● About this task
Starting at the line below holding "276L364 241 380" and stopping at the line holding "252L634 232 727", print every line exactly, both ends included, and leave the rest out.

(Saved entries)
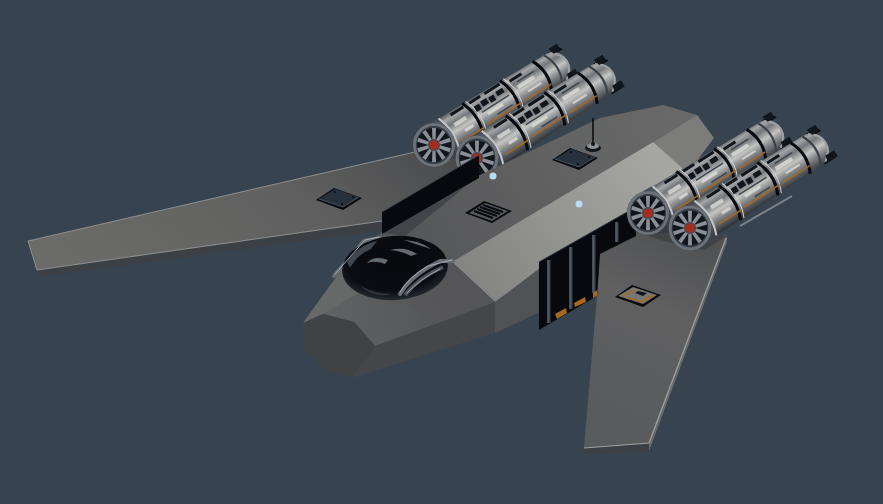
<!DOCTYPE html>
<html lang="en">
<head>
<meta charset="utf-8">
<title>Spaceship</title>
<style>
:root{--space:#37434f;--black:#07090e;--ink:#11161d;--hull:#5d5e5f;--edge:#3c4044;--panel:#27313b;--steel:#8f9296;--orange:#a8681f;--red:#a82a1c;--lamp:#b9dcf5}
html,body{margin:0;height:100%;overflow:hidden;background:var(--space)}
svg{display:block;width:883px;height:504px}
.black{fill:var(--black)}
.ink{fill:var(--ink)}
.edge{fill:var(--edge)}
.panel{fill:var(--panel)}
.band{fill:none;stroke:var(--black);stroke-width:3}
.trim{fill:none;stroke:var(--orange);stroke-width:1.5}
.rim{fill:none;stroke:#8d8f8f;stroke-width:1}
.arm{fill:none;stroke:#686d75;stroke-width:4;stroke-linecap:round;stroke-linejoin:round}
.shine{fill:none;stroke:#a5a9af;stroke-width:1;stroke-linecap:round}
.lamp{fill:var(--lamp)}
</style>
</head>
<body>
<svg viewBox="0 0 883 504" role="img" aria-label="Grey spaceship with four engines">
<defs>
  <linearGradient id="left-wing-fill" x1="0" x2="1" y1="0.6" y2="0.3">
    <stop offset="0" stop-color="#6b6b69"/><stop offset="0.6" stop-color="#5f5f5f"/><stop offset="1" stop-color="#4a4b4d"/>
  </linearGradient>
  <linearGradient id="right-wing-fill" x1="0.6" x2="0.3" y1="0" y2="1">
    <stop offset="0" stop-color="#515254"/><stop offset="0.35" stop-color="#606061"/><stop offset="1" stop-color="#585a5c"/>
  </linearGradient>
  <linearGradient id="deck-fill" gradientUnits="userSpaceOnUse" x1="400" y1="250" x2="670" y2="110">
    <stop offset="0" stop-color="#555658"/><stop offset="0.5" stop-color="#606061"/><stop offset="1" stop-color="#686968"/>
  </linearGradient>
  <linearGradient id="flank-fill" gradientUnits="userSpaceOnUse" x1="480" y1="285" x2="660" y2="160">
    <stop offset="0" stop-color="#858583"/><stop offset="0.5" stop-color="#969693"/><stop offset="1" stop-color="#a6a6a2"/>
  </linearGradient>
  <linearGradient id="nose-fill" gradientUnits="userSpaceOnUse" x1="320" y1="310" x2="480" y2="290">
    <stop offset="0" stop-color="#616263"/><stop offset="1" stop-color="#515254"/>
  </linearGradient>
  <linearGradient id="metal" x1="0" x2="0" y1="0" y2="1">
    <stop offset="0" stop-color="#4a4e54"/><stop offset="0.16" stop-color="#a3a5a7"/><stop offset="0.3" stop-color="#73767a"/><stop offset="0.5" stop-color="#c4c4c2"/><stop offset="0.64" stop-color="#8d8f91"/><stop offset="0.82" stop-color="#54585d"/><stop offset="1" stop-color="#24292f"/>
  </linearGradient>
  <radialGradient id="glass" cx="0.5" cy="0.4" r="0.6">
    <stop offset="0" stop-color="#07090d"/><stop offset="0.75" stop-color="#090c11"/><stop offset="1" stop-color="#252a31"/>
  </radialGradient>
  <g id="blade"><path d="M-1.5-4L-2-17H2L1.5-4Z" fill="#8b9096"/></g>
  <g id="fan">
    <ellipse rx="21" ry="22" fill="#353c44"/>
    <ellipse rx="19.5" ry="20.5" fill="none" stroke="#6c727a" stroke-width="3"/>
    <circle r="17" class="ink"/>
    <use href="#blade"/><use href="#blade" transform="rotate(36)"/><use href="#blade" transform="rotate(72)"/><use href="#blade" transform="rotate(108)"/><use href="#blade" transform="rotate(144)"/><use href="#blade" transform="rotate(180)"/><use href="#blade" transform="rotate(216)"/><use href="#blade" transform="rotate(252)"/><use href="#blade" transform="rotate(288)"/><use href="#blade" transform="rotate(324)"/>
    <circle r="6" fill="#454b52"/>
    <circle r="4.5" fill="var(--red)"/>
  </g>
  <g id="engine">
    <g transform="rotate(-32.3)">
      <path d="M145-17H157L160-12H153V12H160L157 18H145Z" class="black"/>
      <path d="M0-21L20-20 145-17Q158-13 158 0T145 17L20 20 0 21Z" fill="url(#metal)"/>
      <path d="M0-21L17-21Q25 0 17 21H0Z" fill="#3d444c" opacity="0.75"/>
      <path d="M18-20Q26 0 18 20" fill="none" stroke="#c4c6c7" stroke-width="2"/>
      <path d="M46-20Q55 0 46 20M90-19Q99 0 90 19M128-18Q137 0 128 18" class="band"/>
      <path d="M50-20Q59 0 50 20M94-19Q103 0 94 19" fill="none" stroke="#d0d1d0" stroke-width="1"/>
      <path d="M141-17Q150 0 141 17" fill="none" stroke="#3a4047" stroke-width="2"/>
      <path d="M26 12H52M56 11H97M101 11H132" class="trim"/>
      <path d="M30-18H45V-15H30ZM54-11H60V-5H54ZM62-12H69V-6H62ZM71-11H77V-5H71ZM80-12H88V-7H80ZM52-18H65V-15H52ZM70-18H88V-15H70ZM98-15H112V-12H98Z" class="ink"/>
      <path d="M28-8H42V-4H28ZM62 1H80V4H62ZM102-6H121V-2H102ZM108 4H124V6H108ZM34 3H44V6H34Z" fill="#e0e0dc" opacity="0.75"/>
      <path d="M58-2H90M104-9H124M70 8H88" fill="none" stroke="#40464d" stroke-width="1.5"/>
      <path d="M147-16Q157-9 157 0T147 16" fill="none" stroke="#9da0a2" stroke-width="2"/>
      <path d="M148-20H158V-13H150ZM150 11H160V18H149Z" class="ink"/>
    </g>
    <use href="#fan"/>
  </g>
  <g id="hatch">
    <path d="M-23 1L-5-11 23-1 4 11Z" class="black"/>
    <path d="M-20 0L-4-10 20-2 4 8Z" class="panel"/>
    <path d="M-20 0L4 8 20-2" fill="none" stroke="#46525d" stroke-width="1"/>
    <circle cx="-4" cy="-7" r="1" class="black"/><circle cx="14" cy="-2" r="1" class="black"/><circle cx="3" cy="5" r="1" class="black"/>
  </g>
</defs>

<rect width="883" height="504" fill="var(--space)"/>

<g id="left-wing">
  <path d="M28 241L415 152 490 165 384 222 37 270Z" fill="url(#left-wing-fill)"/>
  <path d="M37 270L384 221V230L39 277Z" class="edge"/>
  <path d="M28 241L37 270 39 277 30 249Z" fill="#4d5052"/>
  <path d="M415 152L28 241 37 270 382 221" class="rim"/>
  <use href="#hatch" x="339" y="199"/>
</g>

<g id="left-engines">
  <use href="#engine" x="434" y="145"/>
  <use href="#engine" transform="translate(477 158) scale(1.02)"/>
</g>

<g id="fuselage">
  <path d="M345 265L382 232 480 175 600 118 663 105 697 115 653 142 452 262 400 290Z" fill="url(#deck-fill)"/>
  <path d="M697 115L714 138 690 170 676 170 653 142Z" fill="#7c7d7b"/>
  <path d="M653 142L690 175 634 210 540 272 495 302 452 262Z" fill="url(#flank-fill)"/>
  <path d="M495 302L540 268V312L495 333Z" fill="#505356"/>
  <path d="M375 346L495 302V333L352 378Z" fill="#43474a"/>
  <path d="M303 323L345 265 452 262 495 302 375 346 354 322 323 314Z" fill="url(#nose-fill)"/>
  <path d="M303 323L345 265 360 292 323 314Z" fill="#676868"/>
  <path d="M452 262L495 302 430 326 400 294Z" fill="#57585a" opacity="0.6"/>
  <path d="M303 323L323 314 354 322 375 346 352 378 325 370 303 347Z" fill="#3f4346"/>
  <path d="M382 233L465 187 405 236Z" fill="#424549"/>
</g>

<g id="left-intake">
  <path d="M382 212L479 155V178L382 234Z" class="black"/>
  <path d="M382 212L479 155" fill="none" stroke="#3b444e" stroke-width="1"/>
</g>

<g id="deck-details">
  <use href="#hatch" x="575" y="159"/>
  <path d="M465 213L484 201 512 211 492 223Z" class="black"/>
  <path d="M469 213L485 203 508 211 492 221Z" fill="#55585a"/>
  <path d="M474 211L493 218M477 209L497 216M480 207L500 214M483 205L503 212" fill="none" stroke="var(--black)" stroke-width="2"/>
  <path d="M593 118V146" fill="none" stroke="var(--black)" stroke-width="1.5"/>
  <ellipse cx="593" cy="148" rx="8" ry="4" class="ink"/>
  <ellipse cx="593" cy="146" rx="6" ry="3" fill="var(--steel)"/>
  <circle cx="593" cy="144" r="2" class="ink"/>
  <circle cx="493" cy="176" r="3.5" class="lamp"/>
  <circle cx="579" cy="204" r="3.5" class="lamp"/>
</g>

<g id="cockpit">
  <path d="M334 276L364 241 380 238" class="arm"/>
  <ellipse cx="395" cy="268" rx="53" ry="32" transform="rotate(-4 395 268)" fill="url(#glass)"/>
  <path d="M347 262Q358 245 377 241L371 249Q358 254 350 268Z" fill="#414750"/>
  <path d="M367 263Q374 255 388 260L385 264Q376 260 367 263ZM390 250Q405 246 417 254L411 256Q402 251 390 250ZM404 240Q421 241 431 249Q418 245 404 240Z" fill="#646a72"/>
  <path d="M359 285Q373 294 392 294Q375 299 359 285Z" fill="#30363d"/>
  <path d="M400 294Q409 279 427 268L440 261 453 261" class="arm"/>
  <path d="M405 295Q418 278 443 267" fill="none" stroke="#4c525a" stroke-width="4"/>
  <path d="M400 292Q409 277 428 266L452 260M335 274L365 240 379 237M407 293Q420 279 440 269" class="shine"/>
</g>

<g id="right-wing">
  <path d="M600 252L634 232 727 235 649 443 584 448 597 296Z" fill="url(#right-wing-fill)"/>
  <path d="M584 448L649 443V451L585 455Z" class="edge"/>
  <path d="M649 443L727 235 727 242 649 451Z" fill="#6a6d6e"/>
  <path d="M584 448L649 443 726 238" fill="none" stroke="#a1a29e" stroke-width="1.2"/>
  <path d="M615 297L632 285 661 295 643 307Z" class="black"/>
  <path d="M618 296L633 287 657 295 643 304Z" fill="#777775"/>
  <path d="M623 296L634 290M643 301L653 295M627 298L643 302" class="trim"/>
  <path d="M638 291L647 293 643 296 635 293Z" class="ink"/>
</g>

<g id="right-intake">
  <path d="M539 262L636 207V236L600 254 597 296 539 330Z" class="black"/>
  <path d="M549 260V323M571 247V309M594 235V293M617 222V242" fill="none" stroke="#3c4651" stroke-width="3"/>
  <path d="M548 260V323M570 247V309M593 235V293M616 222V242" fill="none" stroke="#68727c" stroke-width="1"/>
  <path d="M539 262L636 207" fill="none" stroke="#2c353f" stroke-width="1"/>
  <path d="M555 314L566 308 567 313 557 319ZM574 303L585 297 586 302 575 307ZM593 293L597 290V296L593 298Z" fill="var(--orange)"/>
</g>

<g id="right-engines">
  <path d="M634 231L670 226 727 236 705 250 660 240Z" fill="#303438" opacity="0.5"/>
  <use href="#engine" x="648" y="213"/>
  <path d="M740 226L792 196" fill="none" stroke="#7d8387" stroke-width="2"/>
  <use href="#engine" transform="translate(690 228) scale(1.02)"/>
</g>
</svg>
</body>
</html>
---
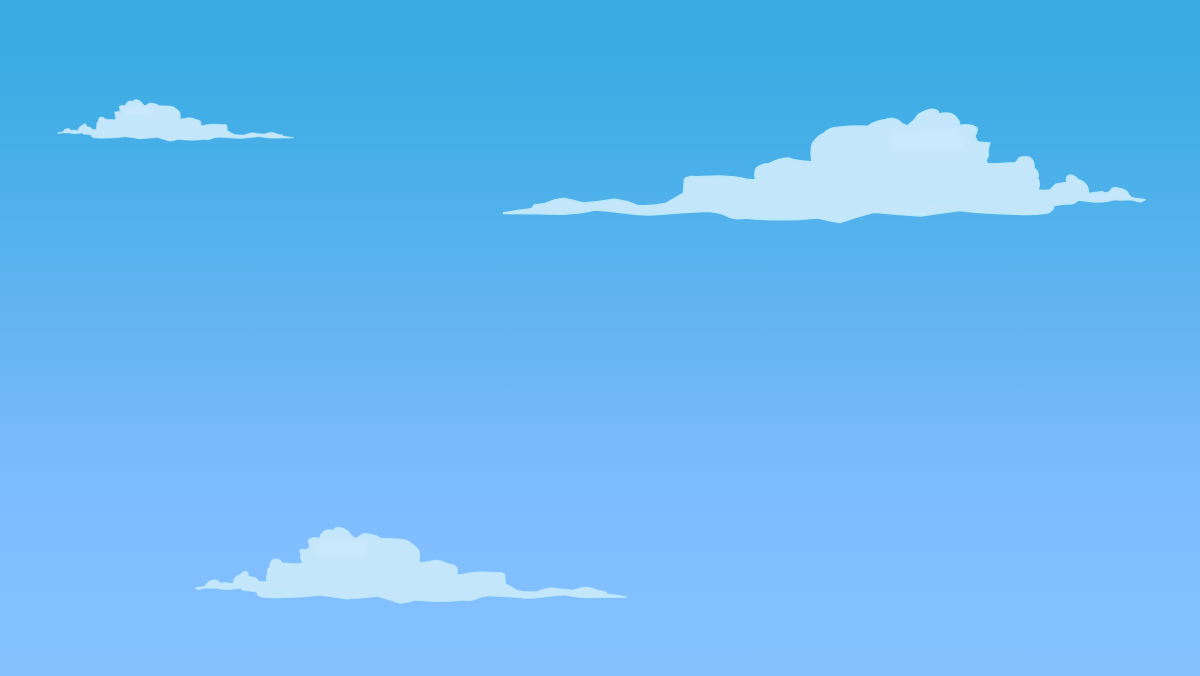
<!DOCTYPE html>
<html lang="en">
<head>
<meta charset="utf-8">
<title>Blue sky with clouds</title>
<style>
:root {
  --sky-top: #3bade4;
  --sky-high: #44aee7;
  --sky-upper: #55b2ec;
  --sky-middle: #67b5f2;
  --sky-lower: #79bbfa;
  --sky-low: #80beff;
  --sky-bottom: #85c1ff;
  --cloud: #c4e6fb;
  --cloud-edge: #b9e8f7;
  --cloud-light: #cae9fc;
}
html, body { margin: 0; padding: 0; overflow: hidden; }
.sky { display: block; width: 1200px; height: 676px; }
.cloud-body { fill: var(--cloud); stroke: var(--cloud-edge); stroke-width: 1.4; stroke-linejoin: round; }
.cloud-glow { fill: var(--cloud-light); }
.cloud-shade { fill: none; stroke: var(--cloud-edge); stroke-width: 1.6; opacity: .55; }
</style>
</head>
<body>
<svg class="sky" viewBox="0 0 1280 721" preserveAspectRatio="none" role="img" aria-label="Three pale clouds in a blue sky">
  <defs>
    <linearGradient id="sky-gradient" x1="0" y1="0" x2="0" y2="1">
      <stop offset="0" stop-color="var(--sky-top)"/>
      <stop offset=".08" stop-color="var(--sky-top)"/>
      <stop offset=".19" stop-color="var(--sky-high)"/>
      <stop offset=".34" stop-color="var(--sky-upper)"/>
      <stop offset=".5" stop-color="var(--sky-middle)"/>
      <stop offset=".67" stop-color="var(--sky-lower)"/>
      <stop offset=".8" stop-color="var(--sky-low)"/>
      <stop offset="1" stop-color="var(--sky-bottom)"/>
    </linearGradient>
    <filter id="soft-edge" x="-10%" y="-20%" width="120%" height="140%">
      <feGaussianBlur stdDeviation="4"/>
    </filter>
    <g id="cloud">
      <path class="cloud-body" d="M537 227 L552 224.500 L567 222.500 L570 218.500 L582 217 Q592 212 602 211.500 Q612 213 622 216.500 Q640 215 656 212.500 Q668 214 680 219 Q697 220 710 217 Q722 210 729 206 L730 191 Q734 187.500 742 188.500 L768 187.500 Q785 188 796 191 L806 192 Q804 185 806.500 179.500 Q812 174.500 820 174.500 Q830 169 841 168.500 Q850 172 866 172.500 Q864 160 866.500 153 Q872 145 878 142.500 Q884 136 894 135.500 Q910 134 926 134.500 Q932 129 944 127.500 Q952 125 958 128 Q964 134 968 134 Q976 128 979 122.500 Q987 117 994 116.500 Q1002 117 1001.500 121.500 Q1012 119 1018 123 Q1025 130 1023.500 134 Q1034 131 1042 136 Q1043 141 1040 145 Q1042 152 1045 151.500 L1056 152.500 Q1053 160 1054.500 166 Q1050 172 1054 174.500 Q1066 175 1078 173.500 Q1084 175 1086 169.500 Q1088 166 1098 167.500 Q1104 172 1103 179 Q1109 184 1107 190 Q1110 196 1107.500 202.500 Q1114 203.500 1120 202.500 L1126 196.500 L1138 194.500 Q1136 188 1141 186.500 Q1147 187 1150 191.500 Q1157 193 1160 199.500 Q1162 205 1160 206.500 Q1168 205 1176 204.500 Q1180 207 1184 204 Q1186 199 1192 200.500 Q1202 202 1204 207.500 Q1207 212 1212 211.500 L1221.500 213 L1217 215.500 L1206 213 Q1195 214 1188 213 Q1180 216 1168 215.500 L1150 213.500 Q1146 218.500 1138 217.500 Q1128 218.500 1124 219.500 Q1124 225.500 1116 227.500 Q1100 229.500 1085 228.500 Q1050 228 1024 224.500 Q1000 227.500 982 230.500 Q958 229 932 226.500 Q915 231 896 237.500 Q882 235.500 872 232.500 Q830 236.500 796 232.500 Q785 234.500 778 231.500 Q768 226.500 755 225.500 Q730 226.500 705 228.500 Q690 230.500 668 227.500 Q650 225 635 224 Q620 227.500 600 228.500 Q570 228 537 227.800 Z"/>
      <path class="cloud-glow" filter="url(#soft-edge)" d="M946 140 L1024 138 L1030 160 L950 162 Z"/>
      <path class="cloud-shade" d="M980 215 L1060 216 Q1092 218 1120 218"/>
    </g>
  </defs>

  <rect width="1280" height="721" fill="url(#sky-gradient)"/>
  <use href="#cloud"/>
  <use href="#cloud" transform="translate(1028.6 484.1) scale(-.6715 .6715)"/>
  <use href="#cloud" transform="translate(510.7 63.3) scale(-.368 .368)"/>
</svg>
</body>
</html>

● Response to this task
  <path d="M334 276L364 241 380 238" class="arm"/>
  <ellipse cx="395" cy="268" rx="53" ry="32" transform="rotate(-4 395 268)" fill="url(#glass)"/>
  <path d="M347 262Q358 245 377 241L371 249Q358 254 350 268Z" fill="#414750"/>
  <path d="M367 263Q374 255 388 260L385 264Q376 260 367 263ZM390 250Q405 246 417 254L411 256Q402 251 390 250ZM404 240Q421 241 431 249Q418 245 404 240Z" fill="#646a72"/>
  <path d="M359 285Q373 294 392 294Q375 299 359 285Z" fill="#30363d"/>
  <path d="M400 294Q409 279 427 268L440 261 453 261" class="arm"/>
  <path d="M405 295Q418 278 443 267" fill="none" stroke="#4c525a" stroke-width="4"/>
  <path d="M400 292Q409 277 428 266L452 260M335 274L365 240 379 237M407 293Q420 279 440 269" class="shine"/>
</g>

<g id="right-wing">
  <path d="M600 252L634 232 727 235 649 443 584 448 597 296Z" fill="url(#right-wing-fill)"/>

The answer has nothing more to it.